# Each-way (bet)

(Redirected from Each-Way (bet))

An each-way bet is a wager offered by bookmakers consisting of two separate bets: a win bet and a place bet. For the win part of the bet to give a return, the selection must win, or finish first, in the event. For the place part of the bet to give a return, the selection must either win or finish in one of the predetermined 'places' for the event, such as in first "place" or second "place". The odds paid on the place part of the bet are usually a fraction (commonly 12, 13, 14 or 15) of the win odds. The trade-off being that one has a greater chance of making one's bet in trade for getting less payoff for doing so. Examples are domestic football knockout competitions (e.g., FA Cup) where the quoted place terms may be 12.

In horse racing in the United Kingdom, the "place" is set strictly by the Jockey Club and will depend on the size of the field (that is, how many horses are running) so that the "place" may be just 1st and 2nd, 1st 2nd and 3rd, or even 1st 2nd 3rd or 4th on a big race like the Grand National, and may pay 14 or 15 the odds.

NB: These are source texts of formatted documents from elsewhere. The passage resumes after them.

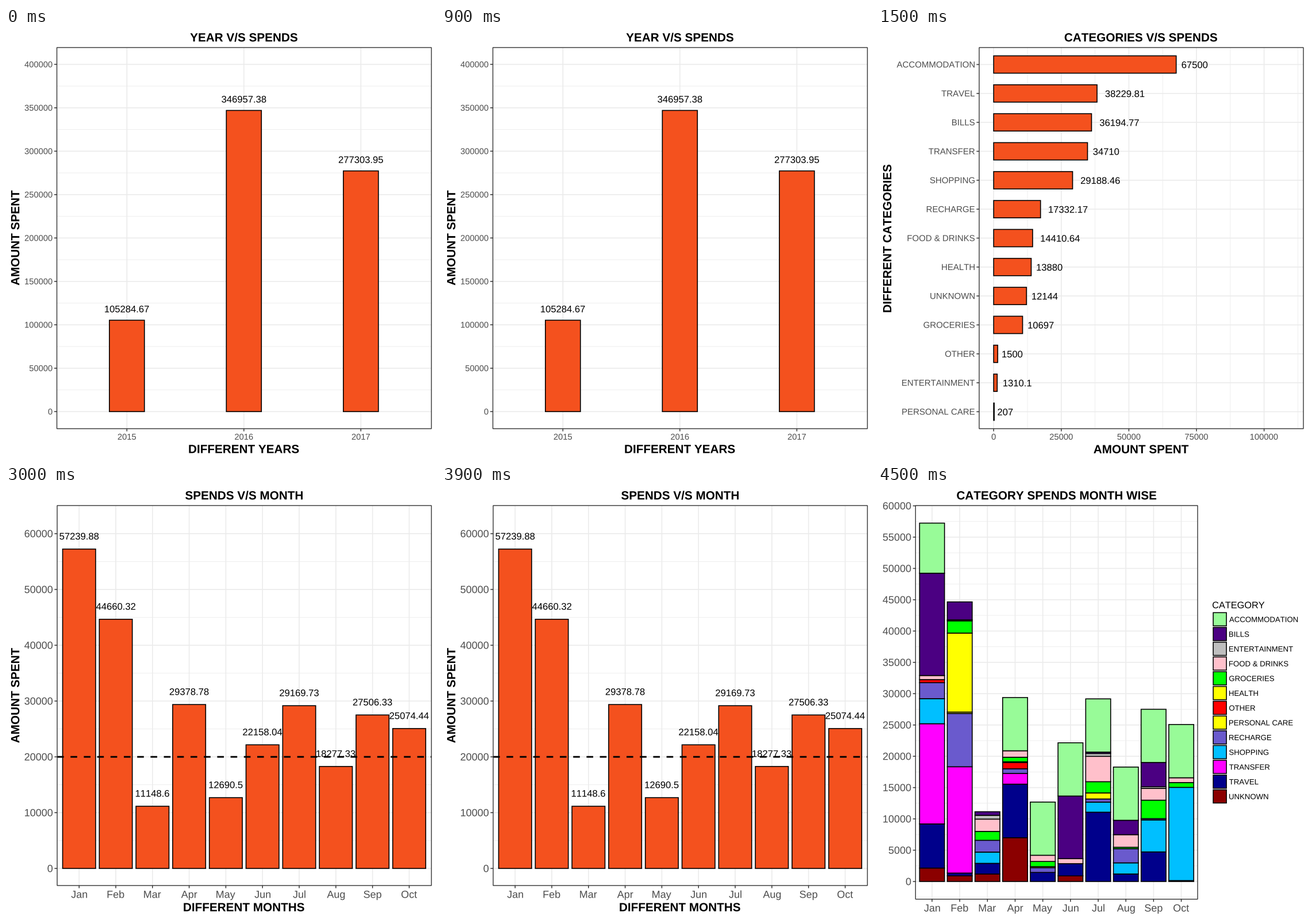
Animation of 748 by 748 pixels, one loop 6000 ms. Source, as a matplotlib script:

```python
import matplotlib.pyplot as plt
from matplotlib.animation import FuncAnimation
from matplotlib.lines import Line2D
from matplotlib.patches import PathPatch, Rectangle
from matplotlib.textpath import TextPath
from matplotlib.transforms import Affine2D

SIZE, DPI = 748, 72
ORANGE, GRID, DARK, GREY = "#F4511E", "#EBEBEB", "#333333", "#4D4D4D"
TOP, RIGHT = 34, 740
LABEL_SIZE = 16.6
MONTHS = "Jan Feb Mar Apr May Jun Jul Aug Sep Oct".split()

YEARS = {"2015": 105284.67, "2016": 346957.38, "2017": 277303.95}
CATEGORIES = {
    "ACCOMMODATION": 67500, "TRAVEL": 38229.81, "BILLS": 36194.77,
    "TRANSFER": 34710, "SHOPPING": 29188.46, "RECHARGE": 17332.17,
    "FOOD & DRINKS": 14410.64, "HEALTH": 13880, "UNKNOWN": 12144,
    "GROCERIES": 10697, "OTHER": 1500, "ENTERTAINMENT": 1310.1,
    "PERSONAL CARE": 207,
}
MONTHLY = [57239.88, 44660.32, 11148.6, 29378.78, 12690.5,
           22158.04, 29169.73, 18277.33, 27506.33, 25074.44]

# Legend key: (label, colour)
LEGEND = {
    "A": ("ACCOMMODATION", "#98FB98"), "B": ("BILLS", "#4B0082"),
    "E": ("ENTERTAINMENT", "#BEBEBE"), "F": ("FOOD & DRINKS", "#FFC0CB"),
    "G": ("GROCERIES", "#00FF00"), "H": ("HEALTH", "#FFFF00"),
    "O": ("OTHER", "#FF0000"), "P": ("PERSONAL CARE", "#FFFF00"),
    "R": ("RECHARGE", "#6A5ACD"), "S": ("SHOPPING", "#00BFFF"),
    "T": ("TRANSFER", "#FF00FF"), "V": ("TRAVEL", "#00008B"),
    "U": ("UNKNOWN", "#8B0000"),
}
# Cumulative top of each segment, from the bottom up
STACKS = [
    dict(U=2150, V=9200, T=25200, S=29200, R=31750, O=32250, F=32900, B=49240, A=57240),
    dict(U=900, V=1350, T=18330, R=26850, P=27057, H=39680, G=41630, F=41800, B=44660),
    dict(U=1200, V=2900, S=4700, R=6580, G=8000, F=9970, E=10570, B=11149),
    dict(U=7000, V=15550, T=17260, R=18000, O=19000, H=19120, G=19850, F=20880, A=29379),
    dict(V=1450, R=2200, H=2370, G=3200, F=4190, A=12690),
    dict(U=900, V=2850, F=3650, B=13650, A=22158),
    dict(V=11070, S=12680, R=13180, H=14150, G=15940, F=19990, E=20440, B=20670, A=29170),
    dict(V=1200, S=2980, R=5230, G=5470, F=7480, B=9780, A=18277),
    dict(V=4730, S=9830, R=10050, G=12990, F=14880, E=15130, B=19010, A=27506),
    dict(V=150, S=15030, G=15800, F=16570, A=25074),
]

plt.rcParams.update({"path.snap": False, "text.kerning_factor": 6})
fig = plt.figure(figsize=(SIZE / DPI, SIZE / DPI), dpi=DPI, facecolor="white")
ax = fig.add_axes([0, 0, 1, 1])


def text(x, y, string, size, align=0.5, color="black", weight="normal", turn=0):
    """Place text with its capitals centred on y; align 0, .5, 1 = left, centre, right."""
    path = TextPath((0, 0), string, size=size,
                    prop={"family": "Liberation Sans", "weight": weight})
    box = path.get_extents()
    move = (Affine2D().translate(-box.x0 - align * box.width, -0.345 * size)
            .scale(1, -1).rotate_deg(-turn).translate(x, y))
    ax.add_patch(PathPatch(move.transform_path(path), fc=color, lw=0, zorder=4))


def heading(x, y, string, turn=0):
    text(x, y, string, 20.7, weight="bold", turn=turn)


def line(x0, y0, x1, y1, color, width, zorder=0, **style):
    ax.add_line(Line2D([x0, x1], [y0, y1], color=color, lw=width, zorder=zorder,
                       solid_capstyle="butt", dash_capstyle="butt", **style))


def box(x0, y0, x1, y1, fill, edge="black", width=1.6, zorder=2):
    ax.add_patch(Rectangle((x0, y0), x1 - x0, y1 - y0, fc=fill, ec=edge,
                           lw=width, zorder=zorder))


def panel(left, bottom, right=RIGHT):
    box(left, TOP, right, bottom, "none", DARK, 1.4, zorder=5)


def x_axis(ticks, bottom, label_y, size):
    for x, label in ticks:
        line(x, TOP, x, bottom, GRID, 1.6)
        line(x, bottom, x, bottom + 4.6, DARK, 1.5)
        text(x, label_y, label, size, color=GREY)


def y_axis(ticks, left, size, right=RIGHT):
    for y, label in ticks:
        line(left, y, right, y, GRID, 1.6)
        line(left - 4.6, y, left, y, DARK, 1.5)
        text(left - 8, y, label, size, 1, GREY)


def value_axis(zero, pitch, step, count, left, size, right=RIGHT):
    for i in range(count - 1):
        y = zero - (i + 0.5) * pitch
        line(left, y, right, y, GRID, 0.8)
    y_axis([(zero - i * pitch, str(i * step)) for i in range(count)], left, size, right)


def columns(values, centers, half, zero, scale, lift):
    for x, value in zip(centers, values):
        top = zero - value * scale
        box(x - half, top, x + half, zero, ORANGE)
        text(x, top - lift, str(value), LABEL_SIZE)


def years_chart():
    left, bottom, zero, pitch = 88.5, 697, 667.3, 75.5
    centers = [210.3 + 203.5 * i for i in range(3)]
    value_axis(zero, pitch, 50000, 9, left, 14.7)
    x_axis(zip(centers, YEARS), bottom, 711, 14.7)
    columns(YEARS.values(), centers, 30.5, zero, pitch / 50000, 19.5)
    panel(left, bottom)
    heading(413.7, 16.3, "YEAR V/S SPENDS")
    heading(413.9, 732.3, "DIFFERENT YEARS")
    heading(16, 365, "AMOUNT SPENT", 90)


def categories_chart():
    left, bottom, zero, pitch = 176, 697, 201.2, 117.6
    rows = [63.5 + 50.33 * i for i in range(len(CATEGORIES))]
    for i in range(5):
        x = zero + (i + 0.5) * pitch
        line(x, TOP, x, bottom, GRID, 0.8)
    x_axis([(zero + i * pitch, str(25000 * i)) for i in range(5)], bottom, 711, 14.8)
    y_axis(zip(rows, CATEGORIES), left, 15)
    for y, value in zip(rows, CATEGORIES.values()):
        end = zero + value * pitch / 25000
        label = str(value)
        width = LABEL_SIZE * (0.556 * len(label) - 0.278 * label.count("."))
        box(zero, y - 15.1, end, y + 15.1, ORANGE)
        text(end + 0.2 * width + 0.6, y + 0.5, label, LABEL_SIZE, 0)
    panel(left, bottom)
    heading(457.3, 16.3, "CATEGORIES V/S SPENDS")
    heading(457.7, 732.6, "AMOUNT SPENT")
    heading(16, 366, "DIFFERENT CATEGORIES", 90)


def months_chart():
    left, bottom, zero, pitch = 89, 695, 665.3, 97.07
    centers = [127.2 + 63.8 * i for i in range(10)]
    value_axis(zero, pitch, 10000, 7, left, 18)
    x_axis(zip(centers, MONTHS), bottom, 710.3, 18)
    columns(MONTHLY, centers, 28.7, zero, pitch / 10000, 22.3)
    limit = zero - 2 * pitch
    line(left, limit, RIGHT, limit, "black", 2.9, zorder=3, dashes=(4, 4))
    panel(left, bottom)
    heading(414, 16.3, "SPENDS V/S MONTH")
    heading(414, 732.6, "DIFFERENT MONTHS")
    heading(16, 364.3, "AMOUNT SPENT", 90)


def stacked_chart():
    left, right, bottom, zero, pitch = 65.3, 556, 718.7, 688, 54.46
    centers = [94 + 48.17 * i for i in range(10)]
    line(left, zero + pitch / 2, right, zero + pitch / 2, GRID, 0.8)
    value_axis(zero, pitch, 5000, 13, left, 18, right)
    x_axis(zip(centers, MONTHS), bottom, 734, 18)
    for x, stack in zip(centers, STACKS):
        base = zero
        for key, total in stack.items():
            top = zero - total * pitch / 5000
            box(x - 21.7, top, x + 21.7, base, LEGEND[key][1])
            base = top
    panel(left, bottom, right)
    heading(310.7, 16.3, "CATEGORY SPENDS MONTH WISE")
    text(582, 207, "CATEGORY", 16.3, 0)
    for i, (label, color) in enumerate(LEGEND.values()):
        y = 231.8 + 25.68 * i
        box(583.1, y - 11.5, 606.1, y + 11.5, color)
        text(611, y + 0.3, label, 13.2, 0)


CHARTS = [years_chart, categories_chart, months_chart, stacked_chart]


def draw(index):
    ax.clear()
    ax.set_axis_off()
    ax.set_xlim(0, SIZE)
    ax.set_ylim(SIZE, 0)
    CHARTS[index]()
    return []


animation = FuncAnimation(fig, draw, frames=len(CHARTS), interval=1500, repeat=True)
plt.show()
```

## Staking

Because an each-way wager comprises two bets, the total staked is twice the unit stake. For example, a £5 each-way single would cost £10, as indeed would a £5 each-way treble comprising as it does a £5 win treble and a £5 place treble.

## Settling the bets

Calculation of returns uses either decimal odds or (fractional odds + 1).

### Example 1

£50 each-way on a football team 'to win the cup' at 15-2 and 13 the odds a place 1 or 2 would cost £100.

• Returns for the win part of the bet would be (£50 × 7.5) + stake = £425
• Returns for the place part of the bet would be (£50 × 2.5) + stake = £175
• If the team 'won the cup' the total returns would be £425 + £175 = £600 and if the team was beaten in the final the returns would be £175. If the team did not reach the final the wager would be lost.

### Example 2

A £10 each-way single on a 10-1 selection in a horse race and paying 14 the odds a place 1, 2, or 3 would cost £20.

• Returns on the win part of the bet would be £10 × (10/1 × 1) + stake = £110
• Returns on the place part of the bet would be £10 × (10/4 × 1) + stake = £35
• Total returns would be £110 + £35 = £145 if the horse won the race, but just £35 if the horse only finished second or third.